__Instructions to follow__: Pull out from the material below all lines with "center".

__Data for processing__:

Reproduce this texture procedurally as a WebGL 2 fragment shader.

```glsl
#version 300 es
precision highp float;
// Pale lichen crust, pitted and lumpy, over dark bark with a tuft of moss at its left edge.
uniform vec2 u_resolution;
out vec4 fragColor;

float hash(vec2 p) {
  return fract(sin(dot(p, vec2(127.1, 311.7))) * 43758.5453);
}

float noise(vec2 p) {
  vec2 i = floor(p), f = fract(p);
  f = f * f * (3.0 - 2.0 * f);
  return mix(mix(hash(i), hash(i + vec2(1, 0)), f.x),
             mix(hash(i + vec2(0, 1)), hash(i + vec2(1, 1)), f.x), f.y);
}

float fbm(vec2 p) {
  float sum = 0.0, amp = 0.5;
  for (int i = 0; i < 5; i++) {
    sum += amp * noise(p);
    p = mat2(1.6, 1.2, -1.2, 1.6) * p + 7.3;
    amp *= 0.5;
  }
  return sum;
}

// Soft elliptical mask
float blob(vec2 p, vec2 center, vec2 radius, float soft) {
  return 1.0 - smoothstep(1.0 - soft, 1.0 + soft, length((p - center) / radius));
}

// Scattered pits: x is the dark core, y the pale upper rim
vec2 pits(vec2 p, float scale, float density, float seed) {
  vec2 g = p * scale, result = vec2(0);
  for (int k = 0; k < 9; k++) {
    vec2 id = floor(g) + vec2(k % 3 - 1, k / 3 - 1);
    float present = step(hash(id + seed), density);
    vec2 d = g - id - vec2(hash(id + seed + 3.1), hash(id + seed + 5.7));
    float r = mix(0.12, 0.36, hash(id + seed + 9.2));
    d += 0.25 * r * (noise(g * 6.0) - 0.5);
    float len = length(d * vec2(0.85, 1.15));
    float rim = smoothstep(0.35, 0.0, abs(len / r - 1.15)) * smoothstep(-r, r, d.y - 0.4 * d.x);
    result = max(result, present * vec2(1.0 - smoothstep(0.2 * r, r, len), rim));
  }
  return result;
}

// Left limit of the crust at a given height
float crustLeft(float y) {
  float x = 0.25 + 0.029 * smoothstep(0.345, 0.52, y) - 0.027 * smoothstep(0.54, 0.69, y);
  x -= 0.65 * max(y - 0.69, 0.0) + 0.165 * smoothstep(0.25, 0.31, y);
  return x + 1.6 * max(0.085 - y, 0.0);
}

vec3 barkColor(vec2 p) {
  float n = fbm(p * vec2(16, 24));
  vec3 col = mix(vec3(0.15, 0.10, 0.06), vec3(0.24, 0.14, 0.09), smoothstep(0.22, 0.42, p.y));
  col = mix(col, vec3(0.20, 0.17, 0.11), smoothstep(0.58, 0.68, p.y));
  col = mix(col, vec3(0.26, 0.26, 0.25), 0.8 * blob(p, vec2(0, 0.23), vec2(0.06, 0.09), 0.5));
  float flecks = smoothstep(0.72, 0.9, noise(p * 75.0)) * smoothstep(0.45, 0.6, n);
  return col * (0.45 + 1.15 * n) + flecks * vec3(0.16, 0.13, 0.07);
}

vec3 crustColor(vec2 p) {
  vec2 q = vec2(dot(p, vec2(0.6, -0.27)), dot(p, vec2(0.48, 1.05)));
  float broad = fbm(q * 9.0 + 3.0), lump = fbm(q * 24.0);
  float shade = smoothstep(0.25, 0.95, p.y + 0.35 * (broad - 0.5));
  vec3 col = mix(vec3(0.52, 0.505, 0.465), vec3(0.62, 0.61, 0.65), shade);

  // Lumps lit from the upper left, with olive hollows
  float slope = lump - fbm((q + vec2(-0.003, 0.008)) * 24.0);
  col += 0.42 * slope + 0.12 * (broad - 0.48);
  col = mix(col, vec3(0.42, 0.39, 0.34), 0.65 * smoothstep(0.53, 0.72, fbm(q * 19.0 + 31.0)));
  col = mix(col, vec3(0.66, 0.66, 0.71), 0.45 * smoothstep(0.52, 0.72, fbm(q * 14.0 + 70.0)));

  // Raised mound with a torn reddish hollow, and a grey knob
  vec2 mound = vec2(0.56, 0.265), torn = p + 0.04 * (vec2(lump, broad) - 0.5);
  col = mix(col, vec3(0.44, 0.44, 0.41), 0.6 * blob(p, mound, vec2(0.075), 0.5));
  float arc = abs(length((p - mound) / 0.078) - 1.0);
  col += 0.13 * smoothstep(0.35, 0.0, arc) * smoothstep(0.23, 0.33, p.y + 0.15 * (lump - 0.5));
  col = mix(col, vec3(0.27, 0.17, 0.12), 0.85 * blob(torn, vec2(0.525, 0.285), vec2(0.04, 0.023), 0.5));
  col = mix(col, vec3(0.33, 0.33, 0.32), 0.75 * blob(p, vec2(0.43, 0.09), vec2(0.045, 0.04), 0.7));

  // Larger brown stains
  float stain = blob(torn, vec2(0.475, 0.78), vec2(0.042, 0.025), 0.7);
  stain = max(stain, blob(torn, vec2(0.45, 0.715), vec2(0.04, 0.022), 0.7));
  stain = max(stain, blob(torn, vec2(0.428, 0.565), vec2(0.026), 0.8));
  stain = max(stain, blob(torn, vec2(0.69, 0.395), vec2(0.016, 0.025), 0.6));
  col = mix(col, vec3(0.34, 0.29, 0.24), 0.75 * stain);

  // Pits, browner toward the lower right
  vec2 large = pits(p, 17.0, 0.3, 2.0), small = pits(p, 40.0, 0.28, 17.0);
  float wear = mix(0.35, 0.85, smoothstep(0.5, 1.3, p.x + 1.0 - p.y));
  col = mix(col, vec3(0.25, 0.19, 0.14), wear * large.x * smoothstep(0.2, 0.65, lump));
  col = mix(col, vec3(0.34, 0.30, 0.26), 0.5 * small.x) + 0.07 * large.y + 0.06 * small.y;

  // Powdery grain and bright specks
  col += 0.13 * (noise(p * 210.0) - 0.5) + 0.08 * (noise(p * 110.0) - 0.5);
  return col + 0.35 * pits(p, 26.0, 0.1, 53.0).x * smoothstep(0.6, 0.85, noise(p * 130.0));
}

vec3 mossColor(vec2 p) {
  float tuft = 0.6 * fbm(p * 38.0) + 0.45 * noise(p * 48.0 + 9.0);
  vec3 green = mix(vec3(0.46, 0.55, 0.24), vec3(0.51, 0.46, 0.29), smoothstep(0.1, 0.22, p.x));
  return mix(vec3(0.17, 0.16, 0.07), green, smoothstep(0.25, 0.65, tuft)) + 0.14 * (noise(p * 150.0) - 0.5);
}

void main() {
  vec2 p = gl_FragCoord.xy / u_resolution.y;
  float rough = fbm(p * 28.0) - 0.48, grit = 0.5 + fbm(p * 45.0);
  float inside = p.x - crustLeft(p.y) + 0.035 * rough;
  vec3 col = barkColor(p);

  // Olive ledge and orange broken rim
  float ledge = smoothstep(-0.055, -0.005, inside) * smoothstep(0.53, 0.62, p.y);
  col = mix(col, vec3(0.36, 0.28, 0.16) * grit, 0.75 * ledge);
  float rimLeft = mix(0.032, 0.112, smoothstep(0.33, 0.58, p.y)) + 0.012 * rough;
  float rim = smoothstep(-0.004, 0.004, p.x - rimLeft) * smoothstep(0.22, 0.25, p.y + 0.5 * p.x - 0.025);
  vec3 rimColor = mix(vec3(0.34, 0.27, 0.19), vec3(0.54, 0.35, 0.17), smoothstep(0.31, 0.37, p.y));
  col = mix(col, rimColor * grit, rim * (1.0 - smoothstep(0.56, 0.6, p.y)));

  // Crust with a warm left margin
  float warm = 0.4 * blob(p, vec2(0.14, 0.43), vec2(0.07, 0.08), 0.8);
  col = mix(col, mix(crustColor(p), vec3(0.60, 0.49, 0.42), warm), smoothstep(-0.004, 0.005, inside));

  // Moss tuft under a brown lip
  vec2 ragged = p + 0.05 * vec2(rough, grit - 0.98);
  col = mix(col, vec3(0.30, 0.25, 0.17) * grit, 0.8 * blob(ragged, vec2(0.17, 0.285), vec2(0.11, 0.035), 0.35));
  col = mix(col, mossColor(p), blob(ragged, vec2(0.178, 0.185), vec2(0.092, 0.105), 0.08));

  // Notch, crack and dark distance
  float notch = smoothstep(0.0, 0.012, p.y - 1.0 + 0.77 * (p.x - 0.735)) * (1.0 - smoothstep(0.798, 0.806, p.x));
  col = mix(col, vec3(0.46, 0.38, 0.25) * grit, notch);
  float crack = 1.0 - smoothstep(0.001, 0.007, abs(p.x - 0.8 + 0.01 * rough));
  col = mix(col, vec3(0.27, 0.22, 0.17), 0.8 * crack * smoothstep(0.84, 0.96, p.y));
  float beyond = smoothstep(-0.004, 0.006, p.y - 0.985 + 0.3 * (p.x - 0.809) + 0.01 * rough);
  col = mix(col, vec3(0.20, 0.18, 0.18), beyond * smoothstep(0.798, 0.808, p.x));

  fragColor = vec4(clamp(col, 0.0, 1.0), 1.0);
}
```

__Solution for this task__:
float blob(vec2 p, vec2 center, vec2 radius, float soft) {
  return 1.0 - smoothstep(1.0 - soft, 1.0 + soft, length((p - center) / radius));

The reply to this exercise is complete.